> [Description of the task]: Please write out all the data that follows exactly, without the pictures.

Saved entries:
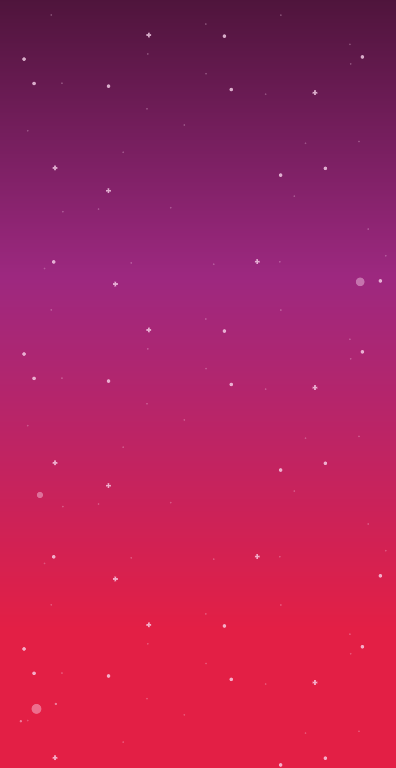
A Shadertoy shader for this background:

```glsl
// Night-to-sunset gradient sky with repeating small stars and pale orbs.

const vec3 PLUM = vec3(0.31, 0.08, 0.235);
const vec3 VIOLET = vec3(0.615, 0.158, 0.50);
const vec3 CRIMSON = vec3(0.89, 0.122, 0.27);
const vec3 STARLIGHT = vec3(0.98, 0.84, 0.93);

// Size of one star field tile, in canvas heights.
const vec2 TILE = vec2(0.5156, 0.384);

vec2 hash2(vec2 p) {
    vec2 q = vec2(dot(p, vec2(127.1, 311.7)), dot(p, vec2(269.5, 183.3)));
    return fract(sin(q) * 43758.55);
}

vec3 skyColor(float depth) {
    vec3 upper = mix(PLUM, VIOLET, clamp(depth / 0.36, 0.0, 1.0));
    return mix(upper, CRIMSON, clamp((depth - 0.36) / 0.46, 0.0, 1.0));
}

// Coverage of a shape from its signed distance.
float cover(float dist, float pixel) {
    return 1.0 - smoothstep(-0.5 * pixel, 0.5 * pixel, dist);
}

float disc(vec2 p, float radius, float pixel) {
    return cover(length(p) - radius, pixel);
}

float boxDistance(vec2 p, vec2 halfSize) {
    vec2 d = abs(p) - halfSize;
    return length(max(d, 0.0)) + min(max(d.x, d.y), 0.0);
}

float crossMark(vec2 p, float arm, float pixel) {
    vec2 bar = vec2(arm, arm * 0.35);
    return cover(min(boxDistance(p, bar), boxDistance(p, bar.yx)), pixel);
}

// Some marks are upright crosses, some diagonal, the rest round.
float starMark(vec2 p, float kind, float pixel) {
    if (kind < 0.16) return crossMark(p, 0.0031, pixel);
    if (kind < 0.30) {
        vec2 turned = vec2(p.x + p.y, p.y - p.x) * 0.7071;
        return crossMark(turned, 0.0031, pixel);
    }
    return disc(p, 0.0023, pixel);
}

// Offset from the one jittered point in this cell; rows wrap per tile.
vec2 cellOffset(vec2 p, float count, float seed, out vec2 id) {
    vec2 cell = TILE / count;
    vec2 grid = p / cell;
    id = floor(grid);
    id.y = mod(id.y, count);
    vec2 point = 0.08 + 0.84 * hash2(id + seed);
    return (fract(grid) - point) * cell;
}

void mainImage(out vec4 fragColor, in vec2 fragCoord) {
    float pixel = 1.0 / iResolution.y;
    vec2 p = fragCoord * pixel;
    float depth = 1.0 - p.y;
    vec2 fieldPos = vec2(p.x, depth);
    vec3 color = skyColor(depth);

    // Bright stars and faint dust
    vec2 id;
    vec2 offset = cellOffset(fieldPos, 4.0, 3.0, id);
    float kind = hash2(id + 41.0).x;
    color = mix(color, STARLIGHT, 0.78 * starMark(offset, kind, pixel));
    offset = cellOffset(fieldPos, 5.0, 17.0, id);
    color = mix(color, STARLIGHT, 0.28 * disc(offset, 0.0011, pixel));

    // Large translucent orbs
    vec2 lowOrb = vec2(0.0475, 0.077);
    float orbs = disc(p - vec2(0.469, 0.633), 0.0056, pixel);
    orbs = max(orbs, disc(p - vec2(0.052, 0.3555), 0.0040, pixel));
    orbs = max(orbs, disc(p - lowOrb, 0.0064, pixel));
    color = mix(color, STARLIGHT, 0.43 * orbs);

    // Small companions around the lowest orb
    for (int i = 0; i < 2; i++) {
        float angle = 0.25 + 3.56 * float(i);
        vec2 center = lowOrb + 0.026 * vec2(cos(angle), sin(angle));
        color = mix(color, STARLIGHT, 0.5 * disc(p - center, 0.0015, pixel));
    }

    fragColor = vec4(color, 1.0);
}
```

> [Response box]:
A Shadertoy shader for this background:

```glsl
// Night-to-sunset gradient sky with repeating small stars and pale orbs.

const vec3 PLUM = vec3(0.31, 0.08, 0.235);
const vec3 VIOLET = vec3(0.615, 0.158, 0.50);
const vec3 CRIMSON = vec3(0.89, 0.122, 0.27);
const vec3 STARLIGHT = vec3(0.98, 0.84, 0.93);

// Size of one star field tile, in canvas heights.
const vec2 TILE = vec2(0.5156, 0.384);

vec2 hash2(vec2 p) {
    vec2 q = vec2(dot(p, vec2(127.1, 311.7)), dot(p, vec2(269.5, 183.3)));
    return fract(sin(q) * 43758.55);
}

vec3 skyColor(float depth) {
    vec3 upper = mix(PLUM, VIOLET, clamp(depth / 0.36, 0.0, 1.0));
    return mix(upper, CRIMSON, clamp((depth - 0.36) / 0.46, 0.0, 1.0));
}

// Coverage of a shape from its signed distance.
float cover(float dist, float pixel) {
    return 1.0 - smoothstep(-0.5 * pixel, 0.5 * pixel, dist);
}

float disc(vec2 p, float radius, float pixel) {
    return cover(length(p) - radius, pixel);
}

float boxDistance(vec2 p, vec2 halfSize) {
    vec2 d = abs(p) - halfSize;
    return length(max(d, 0.0)) + min(max(d.x, d.y), 0.0);
}

float crossMark(vec2 p, float arm, float pixel) {
    vec2 bar = vec2(arm, arm * 0.35);
    return cover(min(boxDistance(p, bar), boxDistance(p, bar.yx)), pixel);
}

// Some marks are upright crosses, some diagonal, the rest round.
float starMark(vec2 p, float kind, float pixel) {
    if (kind < 0.16) return crossMark(p, 0.0031, pixel);
    if (kind < 0.30) {
        vec2 turned = vec2(p.x + p.y, p.y - p.x) * 0.7071;
        return crossMark(turned, 0.0031, pixel);
    }
    return disc(p, 0.0023, pixel);
}

// Offset from the one jittered point in this cell; rows wrap per tile.
vec2 cellOffset(vec2 p, float count, float seed, out vec2 id) {
    vec2 cell = TILE / count;
    vec2 grid = p / cell;
    id = floor(grid);
    id.y = mod(id.y, count);
    vec2 point = 0.08 + 0.84 * hash2(id + seed);
    return (fract(grid) - point) * cell;
}

void mainImage(out vec4 fragColor, in vec2 fragCoord) {
    float pixel = 1.0 / iResolution.y;
    vec2 p = fragCoord * pixel;
    float depth = 1.0 - p.y;
    vec2 fieldPos = vec2(p.x, depth);
    vec3 color = skyColor(depth);

    // Bright stars and faint dust
    vec2 id;
    vec2 offset = cellOffset(fieldPos, 4.0, 3.0, id);
    float kind = hash2(id + 41.0).x;
    color = mix(color, STARLIGHT, 0.78 * starMark(offset, kind, pixel));
    offset = cellOffset(fieldPos, 5.0, 17.0, id);
    color = mix(color, STARLIGHT, 0.28 * disc(offset, 0.0011, pixel));

    // Large translucent orbs
    vec2 lowOrb = vec2(0.0475, 0.077);
    float orbs = disc(p - vec2(0.469, 0.633), 0.0056, pixel);
    orbs = max(orbs, disc(p - vec2(0.052, 0.3555), 0.0040, pixel));
    orbs = max(orbs, disc(p - lowOrb, 0.0064, pixel));
    color = mix(color, STARLIGHT, 0.43 * orbs);

    // Small companions around the lowest orb
    for (int i = 0; i < 2; i++) {
        float angle = 0.25 + 3.56 * float(i);
        vec2 center = lowOrb + 0.026 * vec2(cos(angle), sin(angle));
        color = mix(color, STARLIGHT, 0.5 * disc(p - center, 0.0015, pixel));
    }

    fragColor = vec4(color, 1.0);
}
```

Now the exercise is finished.